ECHA´s Risk Assessment Committee, the RAC, evaluates whether the proposed restriction on manufacture, placing on the market or use of a substance is appropriate in reducing the risk to human health and the environment. This includes the assessment of comments submitted by third parties.
If a chemical poses an unacceptable risk that needs to be addressed on an EU-wide basis, a Member State or ECHA (on request of the Commission) may propose a restriction on the manufacturing, placing on the market or the use of that chemical of concern. Restricted substances and conditions of their restriction are listed in Annex XVII REACH.
This database contains CLP classification and labelling (C&L) information on notified and registered substances received from manufacturers and importers (presented with a yellow background). It also includes the list of harmonised classifications (presented with a blue background).
Member States Competent Authorities (MSCAs) and the European Chemicals Agency (ECHA) on request by the Commission may prepare an official proposal (REACH Annex XV dossiers) for a harmonised classification of a substance.
The Risk Assessment Committee (RAC) examines the proposals for harmonised classification and labelling (CLH) and gives an opinion on the proposed harmonised classification of substances as carcinogenic, mutagenic, toxic for reproduction or as a respiratory sensitiser, as well as other effects on a case-by-case basis.
© Copyright European Chemicals Agency (ECHA)
Source: ECHA webpage on Harmonised classifcation and labelling
You will find below a selection of databases and tools that can be used for initial verification.

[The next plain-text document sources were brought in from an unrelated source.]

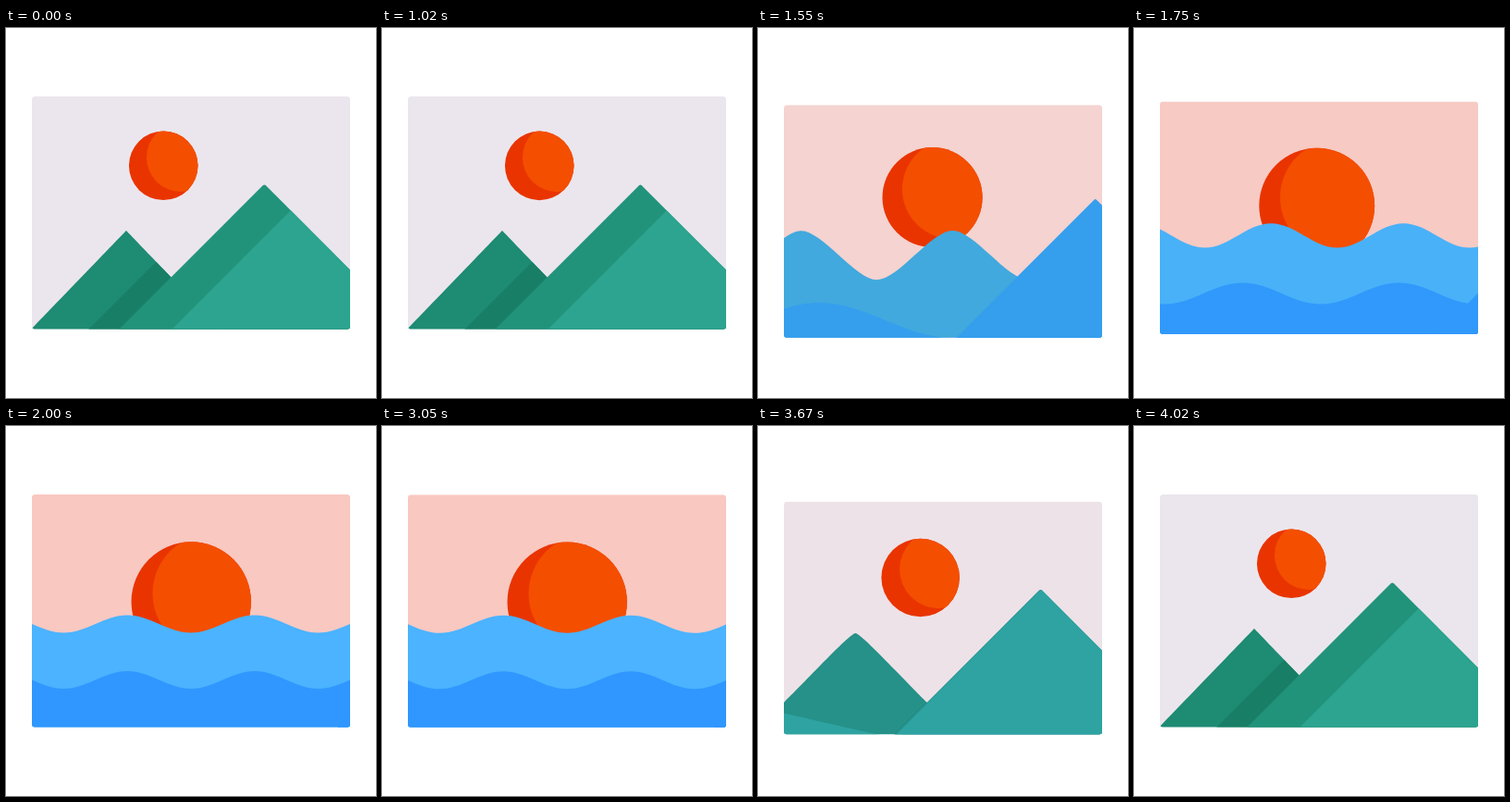
Write an HTML page with a canvas that moves like this. It is 400x400 px and loops after 4050 ms.

```html
<!DOCTYPE html>
<html lang="en">
<head>
<meta charset="utf-8">
<title>Mountains to sea</title>
<style>
  html, body { margin: 0; width: 100%; height: 100%; overflow: hidden; background: #fff; }
  canvas { display: block; width: 100vmin; height: 100vmin; }
</style>
</head>
<body>
<canvas id="stage"></canvas>
<script>
const SIZE = 400, LOOP = 4050, MORPH = 990;
const OUT_START = 1010, BACK_END = 4010;
const PANEL = { x: 28, y: 74, w: 344, h: 251.5, r: 3 };
const BOTTOM = 420;

// Every track lists its values at these points of the morph.
const KEYS = [0, 0.075, 0.607, 1];
const COLORS = {
  sky:   ['#ebe6ed', '#ebe6ed', '#f4d3d0', '#f8c8c1'],
  back:  ['#1e8b73', '#1e8b73', '#41a9dd', '#4bb3ff'],
  shade: ['#187f66', '#187f66', '#41a9dd', '#4bb3ff'],
  edge:  ['#22937b', '#22937b', '#359fee', '#2f97ff'],
  front: ['#2ca48f', '#2ca48f', '#359fee', '#2f97ff']
};
const SUN_DARK = '#e93400', SUN_LIGHT = '#f44e00';

const canvas = document.getElementById('stage');
const ctx = canvas.getContext('2d');

const clamp = v => Math.min(1, Math.max(0, v));
const mix = (a, b, k) => a + (b - a) * k;

// Cubic ease (.6, 0, .4, 1), solved by bisection.
function ease(x) {
  let lo = 0, hi = 1;
  for (let i = 0; i < 24; i++) {
    const s = (lo + hi) / 2, r = 1 - s;
    if (1.8 * r * r * s + 1.2 * r * s * s + s * s * s < x) lo = s; else hi = s;
  }
  return lo * lo * (3 - 2 * lo);
}

function track(p, values, blend = mix) {
  let i = 0;
  while (i < KEYS.length - 2 && p > KEYS[i + 1]) i++;
  return blend(values[i], values[i + 1], (p - KEYS[i]) / (KEYS[i + 1] - KEYS[i]));
}

function mixColor(a, b, k) {
  const part = (hex, i) => parseInt(hex.slice(i, i + 2), 16);
  return `rgb(${[1, 3, 5].map(i => Math.round(mix(part(a, i), part(b, i), k)))})`;
}

function circle(x, y, r) {
  const path = new Path2D();
  path.arc(x, y, r, 0, Math.PI * 2);
  return path;
}

// Peaks at even steps, troughs at odd ones; handle 0 gives straight slopes.
function wave(peakX, half, peakY, troughY, handle) {
  const path = new Path2D(), reach = half * handle;
  const node = i => [peakX + half * i, i % 2 ? troughY : peakY(i)];
  let [x, y] = node(-3);
  path.moveTo(x, BOTTOM);
  path.lineTo(x, y);
  for (let i = -2; i <= 9; i++) {
    const [nx, ny] = node(i);
    path.bezierCurveTo(x + reach, y, nx - reach, ny, nx, ny);
    [x, y] = [nx, ny];
  }
  path.lineTo(x, BOTTOM);
  path.closePath();
  return path;
}

function mountain(x, y) {
  const path = new Path2D(), drop = BOTTOM - y;
  path.moveTo(x - drop, BOTTOM);
  path.arcTo(x, y, x + drop, BOTTOM, 2);
  path.lineTo(x + drop, BOTTOM);
  path.closePath();
  return path;
}

function fill(path, color) {
  ctx.fillStyle = color;
  ctx.fill(path);
}

function clipped(path, draw) {
  ctx.save();
  ctx.clip(path);
  draw();
  ctx.restore();
}

function drawSun(p) {
  const x = mix(170.2, 200.2, p), y = mix(148.8, 190, p), r = mix(37.3, 64.7, p);
  const disc = circle(x, y, r);
  fill(disc, SUN_DARK);
  clipped(disc, () => fill(circle(x + mix(19, 23, p), y - 9, r), SUN_LIGHT));
}

function drawScene(u) {
  const p = ease(u);
  const bands = 1 - ease(clamp(u / 0.4));
  const color = name => track(p, COLORS[name], mixColor);

  const laterPeaks = track(p, [231, 218, 210, 204.5]);
  const back = wave(
    mix(130, -6.4, p), mix(102.5, 68.8, p),
    i => i > 0 ? laterPeaks : mix(219, 204.5, p),
    mix(325.5, 223.5, p), 0.364 * clamp(p * 1.25));

  const crest = track(p, [329, 299, 288, 265]);
  const swell = wave(
    mix(-35, 131.2, p), track(p, [157, 150, 143, 68.8]), () => crest,
    track(p, [331, 328, 326, 284]), 0.364 * clamp(p * 1.6));

  const peakX = track(p, [279.3, 291, 364, 419]);
  const peakY = track(p, [168.7, 167, 174.5, 265]);
  const peak = mountain(peakX, peakY);

  ctx.save();
  ctx.translate(0, 9.3 * Math.pow(Math.sin(Math.PI * u), 1.5));
  const panel = new Path2D();
  panel.roundRect(PANEL.x, PANEL.y, PANEL.w, PANEL.h, PANEL.r);
  clipped(panel, () => {
    fill(panel, color('sky'));
    drawSun(p);
    fill(back, color('back'));
    if (bands > 0.001) {
      clipped(back, () => fill(mountain(peakX - 33 * bands, peakY), color('shade')));
    }
    fill(swell, color('front'));
    fill(peak, color('edge'));
    clipped(peak, () => {
      // Lit face: everything right of the shifted left slope.
      const shift = 57 * bands, drop = BOTTOM - peakY, lit = new Path2D();
      lit.moveTo(peakX + shift - drop, BOTTOM);
      lit.lineTo(peakX + shift + 20, peakY - 20);
      lit.lineTo(peakX + shift + drop + 40, BOTTOM);
      lit.closePath();
      fill(lit, color('front'));
    });
  });
  ctx.restore();
}

function morphAt(t) {
  return clamp(t < 2500 ? (t - OUT_START) / MORPH : (BACK_END - t) / MORPH);
}

function resize() {
  const side = Math.min(innerWidth, innerHeight) * (devicePixelRatio || 1);
  const pixels = Math.max(1, Math.round(side));
  if (canvas.width !== pixels) canvas.width = canvas.height = pixels;
  ctx.setTransform(pixels / SIZE, 0, 0, pixels / SIZE, 0, 0);
}

let start = null;
function frame(now) {
  if (start === null) start = now;
  resize();
  ctx.clearRect(0, 0, SIZE, SIZE);
  drawScene(morphAt((now - start) % LOOP));
  requestAnimationFrame(frame);
}
requestAnimationFrame(frame);
</script>
</body>
</html>
```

These are from external providers and the list below is for informational purposes only and is not subject to official validation by the REACH&CLP Helpdesk Luxembourg.
RISCTOX is a database of hazardous substances developed by the Spanish Trade Union Institute ISTAS commissioned by the European Trade Union Institute (ETUI) and supported by the European Environmental Bureau (EEB) to provide information about identified health and environmental risks caused by chemicals used at the workplace.
The SIN (Substitute It Now!) List is an NGO driven project promoting substitution of hazardous chemicals with safer alternatives. The SIN List consists of 913 chemicals that ChemSec has identified as Substances of Very High Concern based on the criteria established by the REACH regulation. The SIN List is no official regulatory list and thus has no legal implications.
The European Trade Union Confederation (ETUC) established the Trade Union Priority List (TUPL) including in its 2.0 version 334 substances or groups of substances ordered by priority, and which should have priority for inclusion in the REACH candidate list and potentially in the authorisation list (REACH Annex XIV). The TUPL is no official regulatory list and thus has no immediately legal implications.
SUBSPORT is a free-of-charge, multilingual platform for the exchange of information on alternative substances and technologies, as well as tools and guidance for substance evaluation and substitution management.
The OECD has created a Substitution and Alternatives Assessment Toolbox with the aim of supporting decision making for the substitution of chemicals of concern. The OECD toolbox can be described as a compilation of resources that are relevant for the substitution of chemicals and the assessment of possible alternatives. The interface of the toolbox contains four resources ranging from an Alternatives Assessment Tool Selector to a list of regulations and restrictions throughout OECD member countries that can be seen as the driving force behind a search for a suitable alternative.
You may find further information of chemicals and chemical categories in the OECD eChem portal.